The biggest problem was that I was giving help that I was not qualified to give. I do not recall having the title CADC, LCADC, LPC, LMFT, or LCSW after my name at any point in the past eight years lol. Giving advice that I was not qualified to give (e.g. telling my cousin to go to Florida) was part of the reason my cousin and I stopped speaking and why he still refuses to even acknowledge me and avoids me like the I am the Black Plague. I had not even graduated eighth grade and I was already the family addictions counselor.
A major realization that I have come to this past week was my caretaking efforts were not genuinely about the people I was trying to fix. Instead, it was about myself and alleviating my distress. Someone in Al-Anon compared common codependent behaviors (e.g. social media snooping, driving around to people’s houses, etc.) to self-mutilation. Her theory was codependents-unlike enablers-engage in their behaviors for their own high (e.g. satisfying an unhealthy curiosity), which hurts themselves. Long-time codependents who have been active in a program in an attempt to recovery logically know the bizarre behaviors will not help them or the other person. Instead, the behavior will only hurt the codependent and the relationship with the other person. I used to not believe this, but I now believe that most cases of co-dependency stem from lack of self-worth. When I think about it, if I truly loved myself and my life, I would not feel the need to focus on others and try to manage and control their lives.
The Final Verdict on "Help"
There are two different kinds of help: healthy, consensual help and unhealthy, controlling help.

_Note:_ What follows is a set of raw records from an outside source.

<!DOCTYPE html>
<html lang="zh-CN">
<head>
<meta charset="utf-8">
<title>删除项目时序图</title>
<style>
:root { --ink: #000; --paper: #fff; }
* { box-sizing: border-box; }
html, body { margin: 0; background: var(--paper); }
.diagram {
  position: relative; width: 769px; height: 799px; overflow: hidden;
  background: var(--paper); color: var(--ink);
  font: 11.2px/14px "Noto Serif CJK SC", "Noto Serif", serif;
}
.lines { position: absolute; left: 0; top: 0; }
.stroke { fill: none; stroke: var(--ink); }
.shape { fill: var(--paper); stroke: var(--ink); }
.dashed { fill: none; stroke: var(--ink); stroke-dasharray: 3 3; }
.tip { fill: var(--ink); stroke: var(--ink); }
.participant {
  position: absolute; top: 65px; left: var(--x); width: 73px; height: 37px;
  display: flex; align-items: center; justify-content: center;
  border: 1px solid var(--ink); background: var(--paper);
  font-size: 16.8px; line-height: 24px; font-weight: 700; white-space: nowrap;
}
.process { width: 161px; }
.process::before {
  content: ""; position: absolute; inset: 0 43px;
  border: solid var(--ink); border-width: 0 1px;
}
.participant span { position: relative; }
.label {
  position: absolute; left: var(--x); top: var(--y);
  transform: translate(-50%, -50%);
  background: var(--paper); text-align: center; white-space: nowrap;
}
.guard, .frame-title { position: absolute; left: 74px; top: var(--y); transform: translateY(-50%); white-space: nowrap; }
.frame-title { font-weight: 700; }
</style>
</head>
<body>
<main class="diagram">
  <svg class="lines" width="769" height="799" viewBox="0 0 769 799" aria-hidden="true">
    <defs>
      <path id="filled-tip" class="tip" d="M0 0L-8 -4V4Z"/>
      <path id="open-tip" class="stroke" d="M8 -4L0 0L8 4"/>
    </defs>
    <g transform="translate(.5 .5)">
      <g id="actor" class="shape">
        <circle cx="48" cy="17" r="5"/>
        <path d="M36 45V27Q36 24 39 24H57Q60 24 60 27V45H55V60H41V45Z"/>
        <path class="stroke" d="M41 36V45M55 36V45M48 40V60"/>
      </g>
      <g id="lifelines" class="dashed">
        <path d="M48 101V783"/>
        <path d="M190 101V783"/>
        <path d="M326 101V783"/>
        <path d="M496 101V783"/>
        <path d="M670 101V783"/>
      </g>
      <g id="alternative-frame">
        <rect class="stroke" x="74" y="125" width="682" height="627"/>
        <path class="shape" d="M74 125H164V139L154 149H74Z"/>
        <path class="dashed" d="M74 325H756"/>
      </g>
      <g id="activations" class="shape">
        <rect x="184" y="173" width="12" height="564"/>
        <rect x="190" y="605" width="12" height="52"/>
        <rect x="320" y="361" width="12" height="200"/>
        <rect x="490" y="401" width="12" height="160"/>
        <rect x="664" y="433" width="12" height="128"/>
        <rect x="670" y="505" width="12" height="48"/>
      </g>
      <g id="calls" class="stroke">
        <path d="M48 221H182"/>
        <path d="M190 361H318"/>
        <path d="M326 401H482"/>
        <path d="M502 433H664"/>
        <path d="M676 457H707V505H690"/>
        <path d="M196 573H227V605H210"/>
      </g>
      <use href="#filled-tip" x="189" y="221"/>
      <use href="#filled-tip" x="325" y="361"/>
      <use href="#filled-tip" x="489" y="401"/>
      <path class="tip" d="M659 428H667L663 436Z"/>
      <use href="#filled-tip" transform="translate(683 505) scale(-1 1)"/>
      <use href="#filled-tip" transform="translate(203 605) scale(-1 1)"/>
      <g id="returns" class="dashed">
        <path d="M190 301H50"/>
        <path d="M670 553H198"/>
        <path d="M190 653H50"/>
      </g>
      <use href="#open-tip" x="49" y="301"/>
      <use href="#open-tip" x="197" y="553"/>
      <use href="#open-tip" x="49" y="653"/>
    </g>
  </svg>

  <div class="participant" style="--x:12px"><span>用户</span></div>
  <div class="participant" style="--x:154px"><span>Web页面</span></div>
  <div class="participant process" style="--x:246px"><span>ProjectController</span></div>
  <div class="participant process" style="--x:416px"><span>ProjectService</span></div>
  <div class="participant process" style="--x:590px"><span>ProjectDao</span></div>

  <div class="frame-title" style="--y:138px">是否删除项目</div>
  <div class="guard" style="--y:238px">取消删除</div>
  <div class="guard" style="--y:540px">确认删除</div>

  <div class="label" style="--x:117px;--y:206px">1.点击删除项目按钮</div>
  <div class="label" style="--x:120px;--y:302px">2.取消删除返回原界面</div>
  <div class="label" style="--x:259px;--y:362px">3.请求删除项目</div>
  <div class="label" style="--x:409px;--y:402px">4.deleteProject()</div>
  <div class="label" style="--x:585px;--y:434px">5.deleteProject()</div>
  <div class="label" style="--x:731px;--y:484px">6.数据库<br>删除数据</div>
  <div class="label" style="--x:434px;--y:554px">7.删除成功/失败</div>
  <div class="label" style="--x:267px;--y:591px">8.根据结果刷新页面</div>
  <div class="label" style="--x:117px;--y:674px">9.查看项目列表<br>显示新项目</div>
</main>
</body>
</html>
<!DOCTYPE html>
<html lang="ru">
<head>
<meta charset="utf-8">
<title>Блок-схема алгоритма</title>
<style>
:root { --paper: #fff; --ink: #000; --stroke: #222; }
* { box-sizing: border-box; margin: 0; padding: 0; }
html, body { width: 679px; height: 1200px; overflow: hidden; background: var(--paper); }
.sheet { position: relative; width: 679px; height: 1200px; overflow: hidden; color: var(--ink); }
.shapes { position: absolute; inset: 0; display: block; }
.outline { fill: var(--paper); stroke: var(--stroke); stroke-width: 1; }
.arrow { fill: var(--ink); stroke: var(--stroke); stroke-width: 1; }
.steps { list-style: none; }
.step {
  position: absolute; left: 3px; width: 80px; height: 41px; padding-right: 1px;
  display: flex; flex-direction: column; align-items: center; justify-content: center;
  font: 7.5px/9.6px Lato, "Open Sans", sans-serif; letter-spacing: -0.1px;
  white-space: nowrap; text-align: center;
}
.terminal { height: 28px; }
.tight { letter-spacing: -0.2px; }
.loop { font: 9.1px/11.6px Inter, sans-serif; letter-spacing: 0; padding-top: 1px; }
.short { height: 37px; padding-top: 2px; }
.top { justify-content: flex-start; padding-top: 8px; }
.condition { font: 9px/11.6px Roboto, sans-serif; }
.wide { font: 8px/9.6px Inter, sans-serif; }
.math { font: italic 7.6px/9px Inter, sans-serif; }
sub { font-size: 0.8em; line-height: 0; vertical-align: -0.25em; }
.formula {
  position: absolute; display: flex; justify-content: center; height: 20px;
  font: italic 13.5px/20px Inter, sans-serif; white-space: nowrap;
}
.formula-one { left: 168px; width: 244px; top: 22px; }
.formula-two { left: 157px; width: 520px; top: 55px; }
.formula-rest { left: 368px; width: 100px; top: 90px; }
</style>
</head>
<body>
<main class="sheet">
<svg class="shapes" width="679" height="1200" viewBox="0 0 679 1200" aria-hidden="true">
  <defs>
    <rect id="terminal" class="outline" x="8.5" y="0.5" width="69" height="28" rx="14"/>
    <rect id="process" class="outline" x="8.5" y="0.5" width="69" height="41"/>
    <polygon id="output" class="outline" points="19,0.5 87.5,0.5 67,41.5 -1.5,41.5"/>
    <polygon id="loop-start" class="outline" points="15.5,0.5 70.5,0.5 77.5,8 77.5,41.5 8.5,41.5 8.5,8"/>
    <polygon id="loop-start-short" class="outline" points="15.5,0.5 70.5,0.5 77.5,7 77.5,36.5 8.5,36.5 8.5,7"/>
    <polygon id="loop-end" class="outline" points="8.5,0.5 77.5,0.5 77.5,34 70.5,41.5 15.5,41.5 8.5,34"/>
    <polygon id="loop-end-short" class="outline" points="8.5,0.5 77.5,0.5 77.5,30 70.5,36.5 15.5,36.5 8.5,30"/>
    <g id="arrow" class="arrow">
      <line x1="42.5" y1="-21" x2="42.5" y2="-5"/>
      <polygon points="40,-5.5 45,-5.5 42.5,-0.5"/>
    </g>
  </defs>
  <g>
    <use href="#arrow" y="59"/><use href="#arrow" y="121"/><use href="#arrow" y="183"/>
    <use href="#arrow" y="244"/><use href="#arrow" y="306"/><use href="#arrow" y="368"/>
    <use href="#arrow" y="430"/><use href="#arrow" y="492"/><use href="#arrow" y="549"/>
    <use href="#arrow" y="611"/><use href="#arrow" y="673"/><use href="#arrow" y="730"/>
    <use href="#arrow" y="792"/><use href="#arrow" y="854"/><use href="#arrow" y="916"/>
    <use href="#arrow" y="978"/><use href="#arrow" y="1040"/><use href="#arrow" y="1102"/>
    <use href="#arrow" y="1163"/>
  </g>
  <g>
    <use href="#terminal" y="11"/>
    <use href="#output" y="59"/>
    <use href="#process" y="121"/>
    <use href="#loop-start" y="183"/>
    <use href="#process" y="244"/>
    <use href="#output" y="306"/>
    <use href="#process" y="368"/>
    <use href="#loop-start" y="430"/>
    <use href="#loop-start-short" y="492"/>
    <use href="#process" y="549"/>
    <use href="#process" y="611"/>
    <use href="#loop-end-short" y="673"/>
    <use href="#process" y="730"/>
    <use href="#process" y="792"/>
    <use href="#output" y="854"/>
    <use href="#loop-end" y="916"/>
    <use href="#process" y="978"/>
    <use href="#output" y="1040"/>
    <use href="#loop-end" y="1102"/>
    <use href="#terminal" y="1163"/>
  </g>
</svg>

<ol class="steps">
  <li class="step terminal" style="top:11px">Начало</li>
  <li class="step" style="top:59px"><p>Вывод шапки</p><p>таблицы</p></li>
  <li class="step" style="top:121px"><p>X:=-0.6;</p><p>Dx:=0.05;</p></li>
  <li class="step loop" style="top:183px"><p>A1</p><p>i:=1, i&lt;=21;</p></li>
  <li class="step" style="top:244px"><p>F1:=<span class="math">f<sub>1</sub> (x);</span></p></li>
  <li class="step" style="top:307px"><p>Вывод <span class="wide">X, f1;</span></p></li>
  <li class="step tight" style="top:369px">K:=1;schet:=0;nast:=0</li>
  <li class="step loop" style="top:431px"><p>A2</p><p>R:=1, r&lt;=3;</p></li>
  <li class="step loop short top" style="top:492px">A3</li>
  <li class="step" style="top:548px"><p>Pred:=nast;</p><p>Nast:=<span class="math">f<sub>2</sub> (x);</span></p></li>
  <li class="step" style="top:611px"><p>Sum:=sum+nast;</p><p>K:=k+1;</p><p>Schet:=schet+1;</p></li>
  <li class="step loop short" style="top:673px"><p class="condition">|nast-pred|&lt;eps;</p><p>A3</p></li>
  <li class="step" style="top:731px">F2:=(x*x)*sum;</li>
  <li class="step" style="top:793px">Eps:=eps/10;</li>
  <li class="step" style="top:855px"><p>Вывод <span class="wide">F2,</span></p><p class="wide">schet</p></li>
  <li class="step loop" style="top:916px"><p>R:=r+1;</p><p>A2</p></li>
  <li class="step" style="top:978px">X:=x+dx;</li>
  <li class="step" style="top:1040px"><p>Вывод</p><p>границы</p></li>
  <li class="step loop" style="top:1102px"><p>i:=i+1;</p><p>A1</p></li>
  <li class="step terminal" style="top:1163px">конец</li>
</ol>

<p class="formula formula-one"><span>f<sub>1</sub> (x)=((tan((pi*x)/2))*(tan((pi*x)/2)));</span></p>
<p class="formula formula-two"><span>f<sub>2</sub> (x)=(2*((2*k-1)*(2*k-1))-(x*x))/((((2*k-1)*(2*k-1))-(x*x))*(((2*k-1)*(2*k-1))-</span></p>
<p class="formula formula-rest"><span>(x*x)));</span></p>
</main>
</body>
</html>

An example of healthy, consensual help is helping your elderly neighbor a few times a week while you are not letting it be a detriment to your mental health, quality of life, and other relationships. Healthy, consensual help is actually good for your mental health because it makes you feel good about yourself and gives you a sense of purpose. An example of unhealthy, controlling help is trying to convince and manipulate your addicted cousin into going to a self-help meeting with you and going on his or her social media accounts to find out who he or she hanging out with and where he or she is partying at. Unhealthy, controlling help will only make your life unmanageable to the point that you are sacrificing your mental health, self-care, relationships, and even education/career. You cannot control another person, and people have to make their own mistakes and hit their own bottoms to be motivated to change. Detachment is not the same as abandoning, disowning, or cutting off a person. Detachment is preventing another person's negative behavior from hurting you. In other words, you do not have to suffer the consequences of another person's behavior.
Bria Riley is a published author, recovering codependent and adult child of an alcoholic, who is active in several recovery programs. She knows the turmoil and heartbreak of growing up in an addiction-stricken family and wants to help others who have also been affected by addiction through her writing.